Given data →
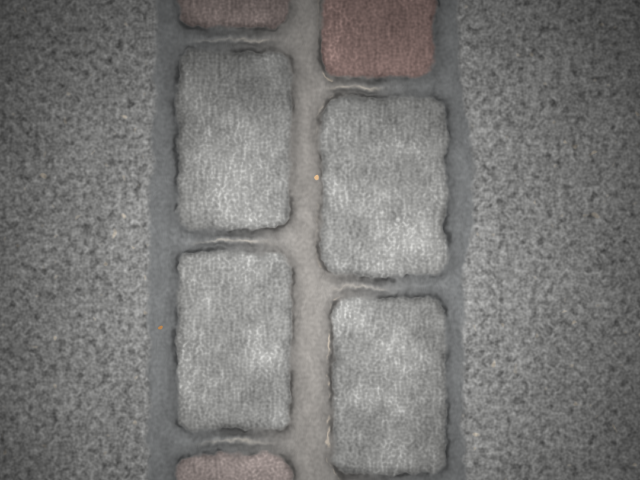
Give the GLSL for this texture, as a Shadertoy shader.

```glsl
vec2 hashGradient(vec2 cell) {
    vec3 q = fract(cell.xyx * vec3(0.1031, 0.1030, 0.0973));
    q += dot(q, q.yzx + 33.33);
    return fract((q.xx + q.yz) * q.zy) * 2.0 - 1.0;
}

float gradientNoise(vec2 p) {
    vec2 i = floor(p), f = fract(p);
    vec2 u = f * f * f * (f * (f * 6.0 - 15.0) + 10.0);
    float a = dot(hashGradient(i), f);
    float b = dot(hashGradient(i + vec2(1, 0)), f - vec2(1, 0));
    float c = dot(hashGradient(i + vec2(0, 1)), f - vec2(0, 1));
    float d = dot(hashGradient(i + vec2(1, 1)), f - vec2(1, 1));
    return mix(mix(a, b, u.x), mix(c, d, u.x), u.y);
}

float fbm(vec2 p) {
    float sum = 0.0, weight = 1.0;
    for (int i = 0; i < 4; i++) {
        sum += weight * gradientNoise(p);
        p = mat2(1.6, 1.2, -1.2, 1.6) * p + 7.3;
        weight *= 0.6;
    }
    return sum;
}

float roundedBox(vec2 p, vec2 halfSize, float radius) {
    vec2 q = abs(p) - halfSize + radius;
    return length(max(q, 0.0)) + min(max(q.x, q.y), 0.0) - radius;
}

float band(float x, float width) {
    return exp(-x * x / (width * width));
}

float speck(vec2 p, vec2 center, float radius) {
    return 1.0 - smoothstep(radius * 0.5, radius, length(p - center));
}

// Coarse aggregate with crooked pits and sparse pale chips
vec3 asphalt(vec2 p) {
    vec2 bent = p + 0.006 * vec2(gradientNoise(p * 45.0), gradientNoise(p * 45.0 + 20.0));
    float grain = gradientNoise(bent * 75.0) + 0.8 * gradientNoise(p * 150.0 + 9.0);
    float pits = smoothstep(0.0, 0.5, gradientNoise(bent * 58.0 + 31.0));
    float chips = smoothstep(0.35, 0.6, gradientNoise(bent * 48.0 + 73.0));
    float tone = 0.645 + 0.22 * grain - 0.13 * pits + 0.14 * chips + 0.07 * fbm(p * 9.0);
    return tone * mix(vec3(1.0, 1.0, 0.99), vec3(1.05, 1.0, 0.92), chips);
}

// Smeared filler between the stones
vec3 mortar(vec2 p, float middle) {
    vec2 smeared = p + 0.02 * vec2(fbm(p * 11.0), fbm(p * 11.0 + 15.0));
    float tone = 0.545 + 0.08 * middle + 0.07 * fbm(smeared * vec2(38.0, 17.0));
    tone += 0.07 * gradientNoise(p * 120.0);
    return tone * mix(vec3(0.985, 1.0, 1.005), vec3(1.025, 1.0, 0.97), middle);
}

// Worn stone face with vertical scratches, stains and soft glints
vec3 stoneFace(vec2 p, float redness, float light) {
    float scratches = gradientNoise(p * vec2(130.0, 38.0));
    float grain = gradientNoise(p * 150.0 + 17.0);
    float shine = smoothstep(-0.3, 0.6, fbm(p * 7.0 + 3.0));
    float tone = 0.60 + 0.11 * scratches + 0.13 * grain + 0.09 * fbm(p * 13.0);
    tone += light * light * shine * (0.13 + 0.16 * max(scratches + grain, 0.0));
    return tone * mix(vec3(1.0, 1.0, 0.985), vec3(1.13, 0.95, 0.91), redness);
}

void mainImage(out vec4 fragColor, in vec2 fragCoord) {
    vec2 p = fragCoord / iResolution.y;
    vec2 wobble = vec2(fbm(p * 16.0), fbm(p * 16.0 + 40.0));
    vec2 chipped = vec2(gradientNoise(p * 60.0), gradientNoise(p * 60.0 + 12.0));
    vec2 worn = p + 0.011 * wobble + 0.004 * chipped;
    float patches = smoothstep(-0.25, 0.35, fbm(p * 12.0 + 25.0));

    // Two staggered columns of stones and the ridges in their joints
    float stoneDist = 1e3, redness = 0.0, ridge = 0.0, trench = 0.0;
    for (int column = 0; column < 2; column++) {
        for (int row = 0; row < 4; row++) {
            float c = float(column), r = float(row);
            float pitch = mix(0.419, 0.415, c);
            vec2 center = mix(vec2(0.488, 1.127), vec2(0.788 + 0.0115 * r, 1.026), c);
            center.y -= pitch * r;
            float halfWidth = 0.117 + (column == 1 && row == 1 ? 0.013 : 0.0);
            float d = roundedBox(worn - center, vec2(halfWidth, 0.184), 0.038);
            if (d < stoneDist) {
                stoneDist = d;
                redness = row == 0 ? mix(0.55, 1.0, c) : (row == 3 ? 0.45 : 0.0);
            }
            vec2 joint = worn - center + vec2(0.05 * c, 0.5 * pitch);
            float reach = 1.0 - smoothstep(0.03, 0.10 - 0.03 * c, abs(joint.x));
            ridge += reach * band(joint.y + 0.6 * joint.x * joint.x, 0.0035);
            trench += reach * (band(joint.y - 0.012, 0.006) + band(joint.y + 0.009, 0.005));
        }
    }

    vec2 fromLamp = p - vec2(0.66, 0.42);
    float light = exp(-1.5 * dot(fromLamp, fromLamp));

    // Filled strip between the two asphalt fields
    float leftEdge = 0.310 + 0.016 * smoothstep(0.4, 1.0, p.y);
    float rightEdge = 0.966 + 0.030 * band(p.y - 0.62, 0.16) - 0.014 * p.y;
    float stripDist = max(leftEdge - p.x, p.x - rightEdge);
    stripDist += 0.011 * wobble.x + 0.006 * chipped.y;
    float middle = band(p.x - 0.645, 0.16);
    vec3 filler = mortar(p, middle);
    filler *= 1.0 - 0.15 * band(stoneDist - 0.006, 0.016);
    filler *= 1.0 - 0.36 * patches * band(stoneDist - 0.004, 0.005);
    filler *= 1.0 - 0.27 * min(trench, 1.0) * mix(0.5, 1.0, patches);
    filler += vec3(0.20, 0.18, 0.15) * min(ridge, 1.0) * mix(0.35, 1.0, patches);

    // Pale broken lip along the inner side of the right column
    float lip = band(stoneDist - 0.010, 0.0025) * band(p.x - 0.685, 0.018);
    filler += vec3(0.22, 0.19, 0.15) * lip * smoothstep(-0.1, 0.3, wobble.y);
    vec3 color = mix(filler, asphalt(p), smoothstep(-0.006, 0.007, stripDist));

    // Stone faces with uneven, partly smeared rims
    vec3 face = stoneFace(p, redness, light);
    face *= mix(mix(0.92, 0.76, patches), 1.0, smoothstep(0.0, 0.016, -stoneDist));
    face *= 1.0 - 0.14 * smoothstep(0.66, 0.92, p.y);
    float rim = mix(0.006, 0.003, patches);
    color = mix(face, color, smoothstep(-rim, rim, stoneDist));

    // Loose grit, then lamp falloff
    color = mix(color, vec3(0.80, 0.58, 0.36), speck(worn, vec2(0.333, 0.319), 0.008));
    color = mix(color, vec3(0.92, 0.76, 0.58), speck(worn, vec2(0.655, 0.630), 0.007));
    color *= 0.13 + 0.91 * light;
    fragColor = vec4(clamp(color, 0.0, 1.0), 1.0);
}
```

Action item → Every line above should be printed again word for word, without its pictures.

Output →
Give the GLSL for this texture, as a Shadertoy shader.

```glsl
vec2 hashGradient(vec2 cell) {
    vec3 q = fract(cell.xyx * vec3(0.1031, 0.1030, 0.0973));
    q += dot(q, q.yzx + 33.33);
    return fract((q.xx + q.yz) * q.zy) * 2.0 - 1.0;
}

float gradientNoise(vec2 p) {
    vec2 i = floor(p), f = fract(p);
    vec2 u = f * f * f * (f * (f * 6.0 - 15.0) + 10.0);
    float a = dot(hashGradient(i), f);
    float b = dot(hashGradient(i + vec2(1, 0)), f - vec2(1, 0));
    float c = dot(hashGradient(i + vec2(0, 1)), f - vec2(0, 1));
    float d = dot(hashGradient(i + vec2(1, 1)), f - vec2(1, 1));
    return mix(mix(a, b, u.x), mix(c, d, u.x), u.y);
}

float fbm(vec2 p) {
    float sum = 0.0, weight = 1.0;
    for (int i = 0; i < 4; i++) {
        sum += weight * gradientNoise(p);
        p = mat2(1.6, 1.2, -1.2, 1.6) * p + 7.3;
        weight *= 0.6;
    }
    return sum;
}

float roundedBox(vec2 p, vec2 halfSize, float radius) {
    vec2 q = abs(p) - halfSize + radius;
    return length(max(q, 0.0)) + min(max(q.x, q.y), 0.0) - radius;
}

float band(float x, float width) {
    return exp(-x * x / (width * width));
}

float speck(vec2 p, vec2 center, float radius) {
    return 1.0 - smoothstep(radius * 0.5, radius, length(p - center));
}

// Coarse aggregate with crooked pits and sparse pale chips
vec3 asphalt(vec2 p) {
    vec2 bent = p + 0.006 * vec2(gradientNoise(p * 45.0), gradientNoise(p * 45.0 + 20.0));
    float grain = gradientNoise(bent * 75.0) + 0.8 * gradientNoise(p * 150.0 + 9.0);
    float pits = smoothstep(0.0, 0.5, gradientNoise(bent * 58.0 + 31.0));
    float chips = smoothstep(0.35, 0.6, gradientNoise(bent * 48.0 + 73.0));
    float tone = 0.645 + 0.22 * grain - 0.13 * pits + 0.14 * chips + 0.07 * fbm(p * 9.0);
    return tone * mix(vec3(1.0, 1.0, 0.99), vec3(1.05, 1.0, 0.92), chips);
}

// Smeared filler between the stones
vec3 mortar(vec2 p, float middle) {
    vec2 smeared = p + 0.02 * vec2(fbm(p * 11.0), fbm(p * 11.0 + 15.0));
    float tone = 0.545 + 0.08 * middle + 0.07 * fbm(smeared * vec2(38.0, 17.0));
    tone += 0.07 * gradientNoise(p * 120.0);
    return tone * mix(vec3(0.985, 1.0, 1.005), vec3(1.025, 1.0, 0.97), middle);
}

// Worn stone face with vertical scratches, stains and soft glints
vec3 stoneFace(vec2 p, float redness, float light) {
    float scratches = gradientNoise(p * vec2(130.0, 38.0));
    float grain = gradientNoise(p * 150.0 + 17.0);
    float shine = smoothstep(-0.3, 0.6, fbm(p * 7.0 + 3.0));
    float tone = 0.60 + 0.11 * scratches + 0.13 * grain + 0.09 * fbm(p * 13.0);
    tone += light * light * shine * (0.13 + 0.16 * max(scratches + grain, 0.0));
    return tone * mix(vec3(1.0, 1.0, 0.985), vec3(1.13, 0.95, 0.91), redness);
}

void mainImage(out vec4 fragColor, in vec2 fragCoord) {
    vec2 p = fragCoord / iResolution.y;
    vec2 wobble = vec2(fbm(p * 16.0), fbm(p * 16.0 + 40.0));
    vec2 chipped = vec2(gradientNoise(p * 60.0), gradientNoise(p * 60.0 + 12.0));
    vec2 worn = p + 0.011 * wobble + 0.004 * chipped;
    float patches = smoothstep(-0.25, 0.35, fbm(p * 12.0 + 25.0));

    // Two staggered columns of stones and the ridges in their joints
    float stoneDist = 1e3, redness = 0.0, ridge = 0.0, trench = 0.0;
    for (int column = 0; column < 2; column++) {
        for (int row = 0; row < 4; row++) {
            float c = float(column), r = float(row);
            float pitch = mix(0.419, 0.415, c);
            vec2 center = mix(vec2(0.488, 1.127), vec2(0.788 + 0.0115 * r, 1.026), c);
            center.y -= pitch * r;
            float halfWidth = 0.117 + (column == 1 && row == 1 ? 0.013 : 0.0);
            float d = roundedBox(worn - center, vec2(halfWidth, 0.184), 0.038);
            if (d < stoneDist) {
                stoneDist = d;
                redness = row == 0 ? mix(0.55, 1.0, c) : (row == 3 ? 0.45 : 0.0);
            }
            vec2 joint = worn - center + vec2(0.05 * c, 0.5 * pitch);
            float reach = 1.0 - smoothstep(0.03, 0.10 - 0.03 * c, abs(joint.x));
            ridge += reach * band(joint.y + 0.6 * joint.x * joint.x, 0.0035);
            trench += reach * (band(joint.y - 0.012, 0.006) + band(joint.y + 0.009, 0.005));
        }
    }

    vec2 fromLamp = p - vec2(0.66, 0.42);
    float light = exp(-1.5 * dot(fromLamp, fromLamp));

    // Filled strip between the two asphalt fields
    float leftEdge = 0.310 + 0.016 * smoothstep(0.4, 1.0, p.y);
    float rightEdge = 0.966 + 0.030 * band(p.y - 0.62, 0.16) - 0.014 * p.y;
    float stripDist = max(leftEdge - p.x, p.x - rightEdge);
    stripDist += 0.011 * wobble.x + 0.006 * chipped.y;
    float middle = band(p.x - 0.645, 0.16);
    vec3 filler = mortar(p, middle);
    filler *= 1.0 - 0.15 * band(stoneDist - 0.006, 0.016);
    filler *= 1.0 - 0.36 * patches * band(stoneDist - 0.004, 0.005);
    filler *= 1.0 - 0.27 * min(trench, 1.0) * mix(0.5, 1.0, patches);
    filler += vec3(0.20, 0.18, 0.15) * min(ridge, 1.0) * mix(0.35, 1.0, patches);

    // Pale broken lip along the inner side of the right column
    float lip = band(stoneDist - 0.010, 0.0025) * band(p.x - 0.685, 0.018);
    filler += vec3(0.22, 0.19, 0.15) * lip * smoothstep(-0.1, 0.3, wobble.y);
    vec3 color = mix(filler, asphalt(p), smoothstep(-0.006, 0.007, stripDist));

    // Stone faces with uneven, partly smeared rims
    vec3 face = stoneFace(p, redness, light);
    face *= mix(mix(0.92, 0.76, patches), 1.0, smoothstep(0.0, 0.016, -stoneDist));
    face *= 1.0 - 0.14 * smoothstep(0.66, 0.92, p.y);
    float rim = mix(0.006, 0.003, patches);
    color = mix(face, color, smoothstep(-rim, rim, stoneDist));

    // Loose grit, then lamp falloff
    color = mix(color, vec3(0.80, 0.58, 0.36), speck(worn, vec2(0.333, 0.319), 0.008));
    color = mix(color, vec3(0.92, 0.76, 0.58), speck(worn, vec2(0.655, 0.630), 0.007));
    color *= 0.13 + 0.91 * light;
    fragColor = vec4(clamp(color, 0.0, 1.0), 1.0);
}
```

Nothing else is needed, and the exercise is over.